TASK TO COMPLETE =
Where a line below holds the string "acetone", count it; then give the total without any other words.
RECORDS TO PROCESS START
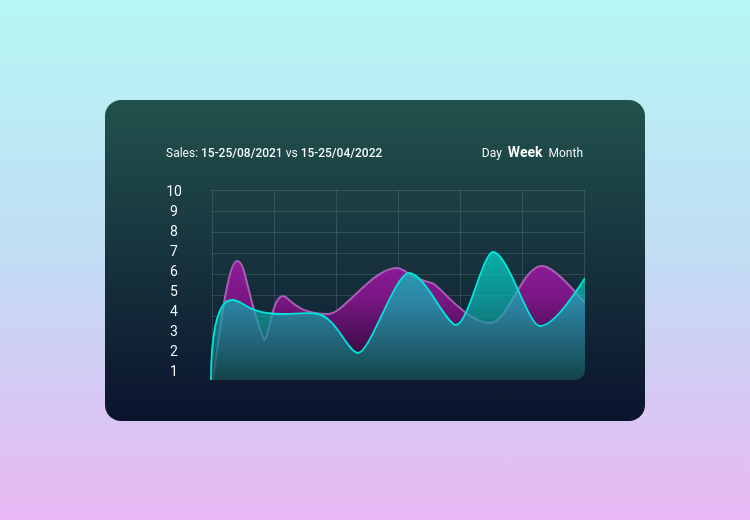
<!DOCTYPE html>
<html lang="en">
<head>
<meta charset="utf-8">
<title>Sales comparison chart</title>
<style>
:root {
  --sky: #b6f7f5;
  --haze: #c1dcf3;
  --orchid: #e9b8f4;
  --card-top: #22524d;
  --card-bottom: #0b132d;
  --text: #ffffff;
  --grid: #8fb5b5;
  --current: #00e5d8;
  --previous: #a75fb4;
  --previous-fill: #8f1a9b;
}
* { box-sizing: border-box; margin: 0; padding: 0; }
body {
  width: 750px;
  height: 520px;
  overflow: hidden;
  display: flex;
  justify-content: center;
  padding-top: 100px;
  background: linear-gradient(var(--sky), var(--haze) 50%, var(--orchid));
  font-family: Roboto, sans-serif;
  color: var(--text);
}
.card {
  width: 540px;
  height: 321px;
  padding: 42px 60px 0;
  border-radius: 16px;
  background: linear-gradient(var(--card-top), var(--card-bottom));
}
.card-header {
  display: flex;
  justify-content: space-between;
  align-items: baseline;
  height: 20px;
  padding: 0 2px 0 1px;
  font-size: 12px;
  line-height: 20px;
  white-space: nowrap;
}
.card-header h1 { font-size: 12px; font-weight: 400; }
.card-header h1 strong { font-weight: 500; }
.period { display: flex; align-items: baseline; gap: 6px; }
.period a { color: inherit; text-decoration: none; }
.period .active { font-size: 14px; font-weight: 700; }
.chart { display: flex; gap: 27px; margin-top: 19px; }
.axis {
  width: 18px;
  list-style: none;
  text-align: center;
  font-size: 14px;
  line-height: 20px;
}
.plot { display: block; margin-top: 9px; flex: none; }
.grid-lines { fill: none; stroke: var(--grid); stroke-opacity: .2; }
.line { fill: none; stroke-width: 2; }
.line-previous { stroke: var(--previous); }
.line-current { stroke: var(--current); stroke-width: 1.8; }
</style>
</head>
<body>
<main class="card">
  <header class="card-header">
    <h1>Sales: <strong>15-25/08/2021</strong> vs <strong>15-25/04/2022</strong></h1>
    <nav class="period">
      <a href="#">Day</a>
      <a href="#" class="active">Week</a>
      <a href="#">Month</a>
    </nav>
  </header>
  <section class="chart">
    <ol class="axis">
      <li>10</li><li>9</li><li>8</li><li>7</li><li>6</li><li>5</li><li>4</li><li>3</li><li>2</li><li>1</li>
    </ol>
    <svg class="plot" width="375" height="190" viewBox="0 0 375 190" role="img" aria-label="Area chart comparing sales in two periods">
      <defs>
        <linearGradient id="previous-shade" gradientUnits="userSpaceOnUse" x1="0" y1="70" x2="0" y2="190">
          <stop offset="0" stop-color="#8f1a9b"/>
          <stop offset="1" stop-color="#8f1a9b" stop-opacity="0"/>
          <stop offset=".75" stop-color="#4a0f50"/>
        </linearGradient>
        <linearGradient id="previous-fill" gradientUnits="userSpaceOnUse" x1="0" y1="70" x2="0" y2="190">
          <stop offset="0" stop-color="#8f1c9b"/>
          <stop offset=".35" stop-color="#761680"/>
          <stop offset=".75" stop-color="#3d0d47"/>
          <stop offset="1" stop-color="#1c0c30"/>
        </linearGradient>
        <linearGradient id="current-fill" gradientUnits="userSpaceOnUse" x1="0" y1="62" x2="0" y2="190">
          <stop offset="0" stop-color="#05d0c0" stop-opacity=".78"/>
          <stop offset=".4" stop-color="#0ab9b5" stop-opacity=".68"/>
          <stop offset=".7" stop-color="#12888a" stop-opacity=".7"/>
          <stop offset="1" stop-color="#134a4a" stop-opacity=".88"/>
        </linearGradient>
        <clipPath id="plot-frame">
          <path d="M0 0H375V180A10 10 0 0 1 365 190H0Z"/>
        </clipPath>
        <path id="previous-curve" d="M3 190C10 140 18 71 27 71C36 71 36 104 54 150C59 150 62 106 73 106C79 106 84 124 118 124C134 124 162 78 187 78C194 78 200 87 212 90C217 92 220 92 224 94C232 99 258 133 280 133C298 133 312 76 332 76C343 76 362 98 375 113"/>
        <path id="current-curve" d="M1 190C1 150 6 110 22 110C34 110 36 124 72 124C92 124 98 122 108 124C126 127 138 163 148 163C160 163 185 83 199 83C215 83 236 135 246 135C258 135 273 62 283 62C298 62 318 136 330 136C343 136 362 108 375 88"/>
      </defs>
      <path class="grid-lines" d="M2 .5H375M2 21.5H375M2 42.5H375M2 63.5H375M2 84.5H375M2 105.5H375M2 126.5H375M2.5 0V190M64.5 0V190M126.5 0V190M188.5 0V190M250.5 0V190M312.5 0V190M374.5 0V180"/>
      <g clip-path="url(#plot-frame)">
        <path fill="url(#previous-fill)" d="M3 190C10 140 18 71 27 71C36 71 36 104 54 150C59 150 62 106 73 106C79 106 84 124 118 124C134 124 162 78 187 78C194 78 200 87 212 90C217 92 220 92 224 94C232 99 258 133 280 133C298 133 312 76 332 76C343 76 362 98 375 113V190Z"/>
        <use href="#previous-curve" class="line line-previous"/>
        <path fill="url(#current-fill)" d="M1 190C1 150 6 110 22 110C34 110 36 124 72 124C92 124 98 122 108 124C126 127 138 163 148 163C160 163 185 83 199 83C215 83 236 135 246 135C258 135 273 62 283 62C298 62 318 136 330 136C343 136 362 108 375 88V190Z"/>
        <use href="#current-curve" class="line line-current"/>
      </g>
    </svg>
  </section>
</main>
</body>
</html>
RECORDS TO PROCESS END
RECORDS TO PROCESS START
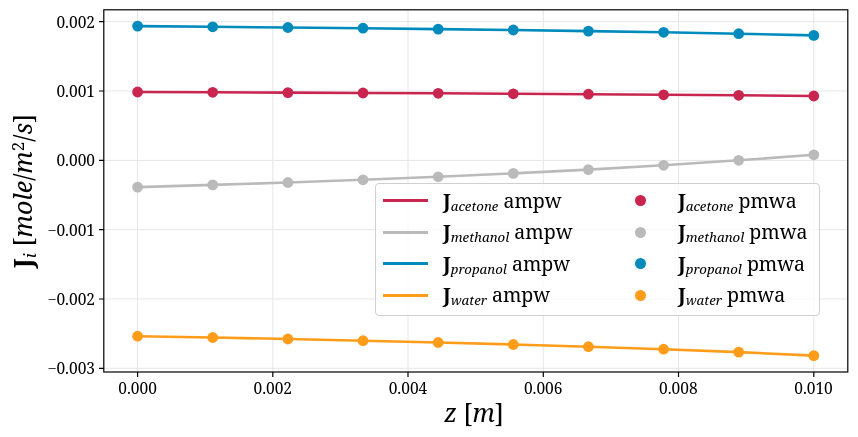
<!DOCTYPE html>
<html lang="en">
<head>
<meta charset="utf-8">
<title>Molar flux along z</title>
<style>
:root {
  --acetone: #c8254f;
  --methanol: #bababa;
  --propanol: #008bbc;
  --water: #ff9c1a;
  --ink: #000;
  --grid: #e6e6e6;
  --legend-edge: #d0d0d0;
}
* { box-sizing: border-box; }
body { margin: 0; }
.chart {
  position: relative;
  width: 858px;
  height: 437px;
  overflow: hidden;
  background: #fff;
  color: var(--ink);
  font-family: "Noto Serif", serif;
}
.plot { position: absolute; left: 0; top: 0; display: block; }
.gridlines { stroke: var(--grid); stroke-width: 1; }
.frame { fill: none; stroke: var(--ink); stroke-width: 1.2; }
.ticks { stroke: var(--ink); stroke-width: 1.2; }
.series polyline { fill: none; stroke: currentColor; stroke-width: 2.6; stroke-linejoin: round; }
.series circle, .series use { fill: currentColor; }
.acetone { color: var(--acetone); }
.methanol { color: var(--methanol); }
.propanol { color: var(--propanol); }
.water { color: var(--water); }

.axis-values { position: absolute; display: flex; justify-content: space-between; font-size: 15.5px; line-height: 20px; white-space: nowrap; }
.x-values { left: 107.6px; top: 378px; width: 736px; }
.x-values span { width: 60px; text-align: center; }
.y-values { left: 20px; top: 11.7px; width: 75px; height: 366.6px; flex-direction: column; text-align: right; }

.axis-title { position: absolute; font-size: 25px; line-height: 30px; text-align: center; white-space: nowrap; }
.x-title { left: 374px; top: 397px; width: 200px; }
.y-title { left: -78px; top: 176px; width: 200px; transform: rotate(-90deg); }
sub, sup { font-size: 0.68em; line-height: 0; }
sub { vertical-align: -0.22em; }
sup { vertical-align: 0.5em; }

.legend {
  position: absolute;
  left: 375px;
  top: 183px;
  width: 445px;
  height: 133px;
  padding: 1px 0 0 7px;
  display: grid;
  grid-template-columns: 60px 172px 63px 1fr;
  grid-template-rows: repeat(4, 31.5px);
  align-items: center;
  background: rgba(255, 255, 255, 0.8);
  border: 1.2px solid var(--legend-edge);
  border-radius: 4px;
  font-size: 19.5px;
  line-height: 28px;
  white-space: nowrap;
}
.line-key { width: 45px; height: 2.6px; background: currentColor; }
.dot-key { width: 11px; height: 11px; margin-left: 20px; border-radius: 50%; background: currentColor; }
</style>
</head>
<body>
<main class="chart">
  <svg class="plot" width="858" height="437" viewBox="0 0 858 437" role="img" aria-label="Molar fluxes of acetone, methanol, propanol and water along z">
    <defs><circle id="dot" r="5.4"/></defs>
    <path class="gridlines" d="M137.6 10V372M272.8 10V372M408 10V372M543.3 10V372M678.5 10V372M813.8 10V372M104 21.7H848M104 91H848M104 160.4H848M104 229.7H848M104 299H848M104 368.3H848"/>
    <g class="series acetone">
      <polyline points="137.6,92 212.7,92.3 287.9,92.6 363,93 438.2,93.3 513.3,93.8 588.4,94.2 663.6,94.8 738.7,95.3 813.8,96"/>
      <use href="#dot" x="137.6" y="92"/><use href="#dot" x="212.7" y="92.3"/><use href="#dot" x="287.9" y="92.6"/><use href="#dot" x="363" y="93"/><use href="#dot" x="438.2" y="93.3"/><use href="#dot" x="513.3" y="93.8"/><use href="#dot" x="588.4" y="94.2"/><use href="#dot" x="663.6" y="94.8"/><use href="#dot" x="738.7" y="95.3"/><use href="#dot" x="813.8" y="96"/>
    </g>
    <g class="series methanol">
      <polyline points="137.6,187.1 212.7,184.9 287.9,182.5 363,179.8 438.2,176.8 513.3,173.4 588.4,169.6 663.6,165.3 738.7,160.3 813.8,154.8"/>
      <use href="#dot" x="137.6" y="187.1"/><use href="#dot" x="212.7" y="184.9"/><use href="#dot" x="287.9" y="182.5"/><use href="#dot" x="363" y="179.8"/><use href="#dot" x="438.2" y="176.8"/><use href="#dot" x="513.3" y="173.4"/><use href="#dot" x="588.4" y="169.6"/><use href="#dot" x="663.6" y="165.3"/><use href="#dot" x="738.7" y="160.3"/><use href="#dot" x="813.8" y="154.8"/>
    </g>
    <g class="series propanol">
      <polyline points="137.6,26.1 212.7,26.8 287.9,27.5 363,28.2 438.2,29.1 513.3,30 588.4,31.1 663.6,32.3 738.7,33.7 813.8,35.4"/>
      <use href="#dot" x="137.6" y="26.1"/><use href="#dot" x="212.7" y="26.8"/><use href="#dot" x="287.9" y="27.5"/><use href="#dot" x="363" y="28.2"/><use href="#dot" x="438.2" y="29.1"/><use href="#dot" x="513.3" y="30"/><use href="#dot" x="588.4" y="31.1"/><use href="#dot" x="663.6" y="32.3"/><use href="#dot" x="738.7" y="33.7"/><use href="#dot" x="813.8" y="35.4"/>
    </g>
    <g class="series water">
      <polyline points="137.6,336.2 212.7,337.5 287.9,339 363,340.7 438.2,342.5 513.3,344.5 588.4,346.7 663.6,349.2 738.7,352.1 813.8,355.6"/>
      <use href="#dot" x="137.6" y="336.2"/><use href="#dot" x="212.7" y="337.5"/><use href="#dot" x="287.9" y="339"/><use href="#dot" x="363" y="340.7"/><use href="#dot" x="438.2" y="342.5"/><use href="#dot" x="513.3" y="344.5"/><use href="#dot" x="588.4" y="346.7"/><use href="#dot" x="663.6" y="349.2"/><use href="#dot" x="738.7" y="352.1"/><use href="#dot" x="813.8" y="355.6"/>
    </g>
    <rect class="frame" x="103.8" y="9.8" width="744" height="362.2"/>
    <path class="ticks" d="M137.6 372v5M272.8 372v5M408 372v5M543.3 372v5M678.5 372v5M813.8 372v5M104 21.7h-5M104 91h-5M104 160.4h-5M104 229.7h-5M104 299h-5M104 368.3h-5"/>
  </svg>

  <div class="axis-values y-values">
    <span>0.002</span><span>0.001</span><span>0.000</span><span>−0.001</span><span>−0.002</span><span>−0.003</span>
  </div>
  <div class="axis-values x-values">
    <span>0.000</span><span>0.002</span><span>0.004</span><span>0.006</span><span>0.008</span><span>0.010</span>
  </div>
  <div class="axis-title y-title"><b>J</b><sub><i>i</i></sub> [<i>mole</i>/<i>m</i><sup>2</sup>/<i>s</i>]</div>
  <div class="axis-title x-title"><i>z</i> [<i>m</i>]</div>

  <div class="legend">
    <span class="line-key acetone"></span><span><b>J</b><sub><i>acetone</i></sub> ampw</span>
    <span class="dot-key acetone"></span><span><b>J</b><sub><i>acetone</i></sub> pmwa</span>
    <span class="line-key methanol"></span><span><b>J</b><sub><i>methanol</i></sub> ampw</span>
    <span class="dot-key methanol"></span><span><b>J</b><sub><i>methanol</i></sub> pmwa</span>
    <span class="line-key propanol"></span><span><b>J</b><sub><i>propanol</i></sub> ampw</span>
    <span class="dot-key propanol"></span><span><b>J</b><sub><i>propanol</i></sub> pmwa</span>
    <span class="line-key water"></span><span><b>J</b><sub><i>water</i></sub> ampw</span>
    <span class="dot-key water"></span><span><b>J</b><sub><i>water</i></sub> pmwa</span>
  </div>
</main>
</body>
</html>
RECORDS TO PROCESS END
OUTPUT OF THE EXERCISE =
6